Mary a.k.a. "Mighty Mary" and "Murderous Mary", a circus elephant executed on September 13, 1916 in Erwin, Tennessee. She was hanged by a railroad derrick car at the Clinchfield Railroad yard. This is the only known elephant hanging in history. Mary, who toured with the Sparks World Famous Shows circus, killed her inexperienced keeper, Walter "Red" Eldridge, on September 12, 1916 during a circus parade in Kingsport, Tennessee. Eldridge had supposedly hit Mary's tusk or ear when she wandered from the parade line to eat a piece of discarded watermelon.
Modoc,an Indian Elephant who performed in the North Circus in New York,N.Y., and later starred on Ralph Helfer's famous 1960's show,Daktari. Two books involve her, The Beauty of the Beasts, and Modoc, both by Ralph Helfer.
Mona - euthanized June 21, 2007 at the Birmingham Zoo in Birmingham, Alabama. Thought, at 60, to have been the oldest Asian elephant in the United States. After the death of her companion, Susie, Mona's health and living conditions were the subject of a long campaign to have her transferred out of the zoo to a sanctuary.
Motty, the only confirmed Asian/African hybrid elephant; survived for just 12 days
Norma Jean, struck by lightning, c. 1972, during a circus parade in Oquawka, Illinois. She was buried where she died, and a marker now lies on this spot.
Old Bet, an early American circus elephant owned by Hachaliah Bailey. On July 24, 1816, she was shot and killed while on tour near Alfred, Maine by a farmer who thought it was sinful for poor people to waste money on a traveling circus. Old Bet's owner responded by building a three story memorial called the Elephant Hotel which now serves as a town hall.

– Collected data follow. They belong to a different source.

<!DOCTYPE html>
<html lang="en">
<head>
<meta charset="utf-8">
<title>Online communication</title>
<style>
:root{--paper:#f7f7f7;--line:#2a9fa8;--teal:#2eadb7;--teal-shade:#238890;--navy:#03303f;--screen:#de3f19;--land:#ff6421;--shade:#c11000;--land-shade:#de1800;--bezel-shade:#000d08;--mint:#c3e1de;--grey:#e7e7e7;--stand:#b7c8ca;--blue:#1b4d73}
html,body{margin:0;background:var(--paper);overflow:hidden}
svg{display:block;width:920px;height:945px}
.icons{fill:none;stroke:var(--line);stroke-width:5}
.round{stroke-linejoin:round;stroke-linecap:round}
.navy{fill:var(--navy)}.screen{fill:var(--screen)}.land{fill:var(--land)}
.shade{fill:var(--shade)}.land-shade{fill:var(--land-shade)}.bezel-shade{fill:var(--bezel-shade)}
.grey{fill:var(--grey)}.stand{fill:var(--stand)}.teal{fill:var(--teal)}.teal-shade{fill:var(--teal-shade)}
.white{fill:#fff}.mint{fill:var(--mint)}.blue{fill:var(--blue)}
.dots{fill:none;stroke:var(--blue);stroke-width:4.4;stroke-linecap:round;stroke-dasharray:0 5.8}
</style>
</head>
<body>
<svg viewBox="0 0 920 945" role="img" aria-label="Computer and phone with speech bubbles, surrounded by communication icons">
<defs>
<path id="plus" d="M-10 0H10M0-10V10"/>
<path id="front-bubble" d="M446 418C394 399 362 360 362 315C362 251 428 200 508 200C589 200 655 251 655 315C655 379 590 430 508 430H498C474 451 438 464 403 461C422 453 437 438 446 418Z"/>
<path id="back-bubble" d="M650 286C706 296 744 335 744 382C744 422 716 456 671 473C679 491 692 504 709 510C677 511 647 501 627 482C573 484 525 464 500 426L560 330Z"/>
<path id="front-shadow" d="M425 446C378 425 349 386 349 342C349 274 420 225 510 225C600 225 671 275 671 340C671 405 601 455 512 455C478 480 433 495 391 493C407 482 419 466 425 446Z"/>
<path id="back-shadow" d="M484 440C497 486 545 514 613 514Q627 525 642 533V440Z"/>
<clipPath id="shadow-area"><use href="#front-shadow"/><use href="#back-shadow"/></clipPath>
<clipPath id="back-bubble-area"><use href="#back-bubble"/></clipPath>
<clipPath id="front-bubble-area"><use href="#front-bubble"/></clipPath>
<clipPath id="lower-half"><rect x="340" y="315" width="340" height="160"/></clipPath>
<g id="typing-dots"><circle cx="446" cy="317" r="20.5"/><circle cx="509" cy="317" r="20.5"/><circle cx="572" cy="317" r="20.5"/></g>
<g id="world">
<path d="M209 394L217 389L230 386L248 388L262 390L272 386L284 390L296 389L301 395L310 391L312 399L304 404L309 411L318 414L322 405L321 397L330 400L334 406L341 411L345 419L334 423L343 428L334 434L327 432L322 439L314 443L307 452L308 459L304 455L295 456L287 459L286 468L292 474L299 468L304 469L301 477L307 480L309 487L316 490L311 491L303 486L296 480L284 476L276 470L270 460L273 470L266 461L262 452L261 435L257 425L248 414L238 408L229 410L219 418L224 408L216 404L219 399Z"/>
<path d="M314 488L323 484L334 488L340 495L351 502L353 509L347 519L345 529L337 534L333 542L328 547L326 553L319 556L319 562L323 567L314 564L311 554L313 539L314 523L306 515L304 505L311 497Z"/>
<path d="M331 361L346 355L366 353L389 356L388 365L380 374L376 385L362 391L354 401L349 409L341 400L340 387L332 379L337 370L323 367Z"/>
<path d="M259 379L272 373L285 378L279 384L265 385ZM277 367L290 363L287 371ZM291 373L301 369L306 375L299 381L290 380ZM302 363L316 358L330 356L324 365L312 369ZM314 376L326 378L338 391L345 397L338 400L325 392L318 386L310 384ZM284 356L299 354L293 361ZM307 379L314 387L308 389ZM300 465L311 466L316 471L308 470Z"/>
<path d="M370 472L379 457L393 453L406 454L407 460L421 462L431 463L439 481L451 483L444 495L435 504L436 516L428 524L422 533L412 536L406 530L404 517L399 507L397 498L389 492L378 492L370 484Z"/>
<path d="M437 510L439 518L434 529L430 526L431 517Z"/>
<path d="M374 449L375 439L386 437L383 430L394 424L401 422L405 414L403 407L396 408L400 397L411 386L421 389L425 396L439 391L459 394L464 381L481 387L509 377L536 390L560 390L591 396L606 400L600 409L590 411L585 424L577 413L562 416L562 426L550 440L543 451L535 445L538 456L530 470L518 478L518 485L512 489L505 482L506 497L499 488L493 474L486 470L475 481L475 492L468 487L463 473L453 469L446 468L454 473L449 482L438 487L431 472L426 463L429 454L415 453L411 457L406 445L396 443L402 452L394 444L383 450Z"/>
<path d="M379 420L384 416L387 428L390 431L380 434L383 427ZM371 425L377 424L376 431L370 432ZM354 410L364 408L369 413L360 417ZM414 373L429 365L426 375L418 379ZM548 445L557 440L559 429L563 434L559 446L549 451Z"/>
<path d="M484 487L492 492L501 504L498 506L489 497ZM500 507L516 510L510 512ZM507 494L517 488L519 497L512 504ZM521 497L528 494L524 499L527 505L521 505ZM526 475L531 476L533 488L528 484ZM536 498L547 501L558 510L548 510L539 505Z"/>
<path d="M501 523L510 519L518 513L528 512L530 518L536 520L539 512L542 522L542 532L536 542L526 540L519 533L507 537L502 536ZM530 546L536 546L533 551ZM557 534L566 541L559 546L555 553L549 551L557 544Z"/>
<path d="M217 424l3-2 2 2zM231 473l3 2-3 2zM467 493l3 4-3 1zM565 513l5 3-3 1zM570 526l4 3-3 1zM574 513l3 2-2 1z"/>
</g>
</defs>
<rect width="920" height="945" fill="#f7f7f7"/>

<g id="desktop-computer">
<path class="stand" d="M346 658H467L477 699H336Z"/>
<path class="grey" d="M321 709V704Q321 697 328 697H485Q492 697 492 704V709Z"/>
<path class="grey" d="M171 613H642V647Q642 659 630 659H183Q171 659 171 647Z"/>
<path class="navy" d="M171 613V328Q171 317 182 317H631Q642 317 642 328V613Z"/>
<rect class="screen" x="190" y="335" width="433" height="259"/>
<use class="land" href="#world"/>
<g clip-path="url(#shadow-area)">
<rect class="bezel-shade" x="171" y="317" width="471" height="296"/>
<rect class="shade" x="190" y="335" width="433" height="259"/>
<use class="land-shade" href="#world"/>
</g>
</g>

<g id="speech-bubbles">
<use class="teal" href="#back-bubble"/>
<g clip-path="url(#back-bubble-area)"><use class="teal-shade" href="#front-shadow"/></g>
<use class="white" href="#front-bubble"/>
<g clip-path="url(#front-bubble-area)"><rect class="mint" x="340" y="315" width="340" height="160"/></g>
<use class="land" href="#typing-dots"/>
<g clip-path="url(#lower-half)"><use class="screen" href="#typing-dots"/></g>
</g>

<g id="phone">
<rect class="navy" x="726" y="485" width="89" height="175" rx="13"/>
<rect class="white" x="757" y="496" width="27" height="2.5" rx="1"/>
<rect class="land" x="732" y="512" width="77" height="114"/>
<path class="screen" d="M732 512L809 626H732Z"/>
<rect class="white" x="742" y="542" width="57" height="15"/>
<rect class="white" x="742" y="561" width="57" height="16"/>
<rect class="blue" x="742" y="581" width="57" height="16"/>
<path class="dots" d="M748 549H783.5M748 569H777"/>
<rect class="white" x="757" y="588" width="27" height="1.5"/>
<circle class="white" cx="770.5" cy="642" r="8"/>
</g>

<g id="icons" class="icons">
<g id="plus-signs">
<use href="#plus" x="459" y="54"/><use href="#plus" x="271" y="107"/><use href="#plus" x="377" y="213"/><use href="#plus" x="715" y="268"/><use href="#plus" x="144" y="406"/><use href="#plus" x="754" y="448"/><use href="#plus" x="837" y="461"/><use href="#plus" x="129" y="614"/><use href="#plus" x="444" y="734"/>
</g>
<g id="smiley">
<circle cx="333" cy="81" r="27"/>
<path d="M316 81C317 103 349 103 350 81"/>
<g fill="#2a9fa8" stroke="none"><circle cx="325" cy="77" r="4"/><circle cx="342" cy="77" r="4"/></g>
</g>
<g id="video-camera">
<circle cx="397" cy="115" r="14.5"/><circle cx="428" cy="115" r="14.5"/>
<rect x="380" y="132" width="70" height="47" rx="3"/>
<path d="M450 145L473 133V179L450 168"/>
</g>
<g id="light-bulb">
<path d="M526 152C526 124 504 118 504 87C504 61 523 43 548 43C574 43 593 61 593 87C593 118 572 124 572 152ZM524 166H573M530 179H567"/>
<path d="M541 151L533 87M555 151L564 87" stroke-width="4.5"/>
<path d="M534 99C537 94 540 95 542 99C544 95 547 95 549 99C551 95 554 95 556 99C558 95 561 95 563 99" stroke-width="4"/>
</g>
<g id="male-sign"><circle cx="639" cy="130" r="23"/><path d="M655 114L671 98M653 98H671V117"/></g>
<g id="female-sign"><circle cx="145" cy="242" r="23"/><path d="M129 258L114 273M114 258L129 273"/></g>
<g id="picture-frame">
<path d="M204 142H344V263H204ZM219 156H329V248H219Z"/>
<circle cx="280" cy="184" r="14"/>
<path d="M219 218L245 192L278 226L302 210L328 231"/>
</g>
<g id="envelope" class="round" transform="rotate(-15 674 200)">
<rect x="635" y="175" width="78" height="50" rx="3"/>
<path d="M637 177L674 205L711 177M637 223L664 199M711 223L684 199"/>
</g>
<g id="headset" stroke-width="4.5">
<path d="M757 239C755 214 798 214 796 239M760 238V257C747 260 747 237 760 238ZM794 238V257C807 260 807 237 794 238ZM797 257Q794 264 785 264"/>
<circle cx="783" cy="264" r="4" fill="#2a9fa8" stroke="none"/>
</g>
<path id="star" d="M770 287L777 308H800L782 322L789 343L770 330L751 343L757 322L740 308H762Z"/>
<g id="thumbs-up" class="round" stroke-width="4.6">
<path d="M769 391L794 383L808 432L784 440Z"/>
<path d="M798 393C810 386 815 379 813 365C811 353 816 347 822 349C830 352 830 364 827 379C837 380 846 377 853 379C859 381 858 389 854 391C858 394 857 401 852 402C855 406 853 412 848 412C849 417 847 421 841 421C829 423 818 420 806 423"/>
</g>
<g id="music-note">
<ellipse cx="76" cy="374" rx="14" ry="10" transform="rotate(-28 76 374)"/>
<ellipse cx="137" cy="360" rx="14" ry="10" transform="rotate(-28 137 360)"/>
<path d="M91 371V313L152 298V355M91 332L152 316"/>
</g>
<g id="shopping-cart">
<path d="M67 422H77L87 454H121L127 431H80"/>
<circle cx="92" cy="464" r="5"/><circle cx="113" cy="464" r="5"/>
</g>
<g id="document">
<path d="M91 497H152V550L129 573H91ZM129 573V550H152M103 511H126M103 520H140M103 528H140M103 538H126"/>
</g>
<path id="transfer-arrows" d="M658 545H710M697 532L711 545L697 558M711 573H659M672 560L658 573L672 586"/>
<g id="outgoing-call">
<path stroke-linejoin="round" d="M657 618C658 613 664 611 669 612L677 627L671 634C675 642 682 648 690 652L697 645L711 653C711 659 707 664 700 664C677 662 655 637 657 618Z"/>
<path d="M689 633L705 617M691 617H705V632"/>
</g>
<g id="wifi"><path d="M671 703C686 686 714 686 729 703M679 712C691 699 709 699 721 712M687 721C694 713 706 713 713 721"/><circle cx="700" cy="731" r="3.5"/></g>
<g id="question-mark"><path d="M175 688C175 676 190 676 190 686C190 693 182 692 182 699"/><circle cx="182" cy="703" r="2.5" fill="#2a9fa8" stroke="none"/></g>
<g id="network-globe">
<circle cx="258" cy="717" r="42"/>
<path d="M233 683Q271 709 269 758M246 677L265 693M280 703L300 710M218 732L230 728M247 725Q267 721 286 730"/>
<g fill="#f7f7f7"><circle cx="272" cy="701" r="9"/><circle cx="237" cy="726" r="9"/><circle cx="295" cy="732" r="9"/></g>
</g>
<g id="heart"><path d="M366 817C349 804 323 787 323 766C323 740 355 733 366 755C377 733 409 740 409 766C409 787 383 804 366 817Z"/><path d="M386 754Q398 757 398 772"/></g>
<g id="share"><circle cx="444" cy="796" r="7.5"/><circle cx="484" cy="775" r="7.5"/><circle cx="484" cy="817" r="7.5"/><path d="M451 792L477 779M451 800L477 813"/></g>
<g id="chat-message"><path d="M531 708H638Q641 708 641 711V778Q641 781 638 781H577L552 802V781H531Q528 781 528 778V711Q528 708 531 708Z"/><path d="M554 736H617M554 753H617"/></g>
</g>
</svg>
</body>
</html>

Packy (1962— ), resident of Oregon Zoo (formerly Washington Park Zoo, originally Portland Zoo) in Portland, Oregon. First Asian elephant born in the Western Hemisphere in 44 years. Now the patriarch of the zoo's herd and has sired seven offspring (although four have died).
Elefante Pino, (12/15/1981–present) Cuba's most famous elephant. Was housed in the Camaguey zoo since in captivity. Pino is best known for its love affair with a goat that entered its enclosure from a neighboring exhibit.
Toung Taloung, "the Sacred White Elephant of Burma", purchased by P. T. Barnum from the King of Siam for $250,000 – said to be the origin of the expression White Elephant meaning something "more expensive to keep than its worth"
Tyke, a circus elephant who on August 20, 1994 in Honolulu, Hawaii, killed her trainer Allen Campbell and gored her groom Dallas Beckwith, causing severe injuries during a Circus International performance before hundreds of horrified spectators. Tyke then bolted from the arena and ran through downtown streets of Kakaako for more than 30 minutes. Police fired 86 shots at Tyke, who eventually collapsed from the wounds and died.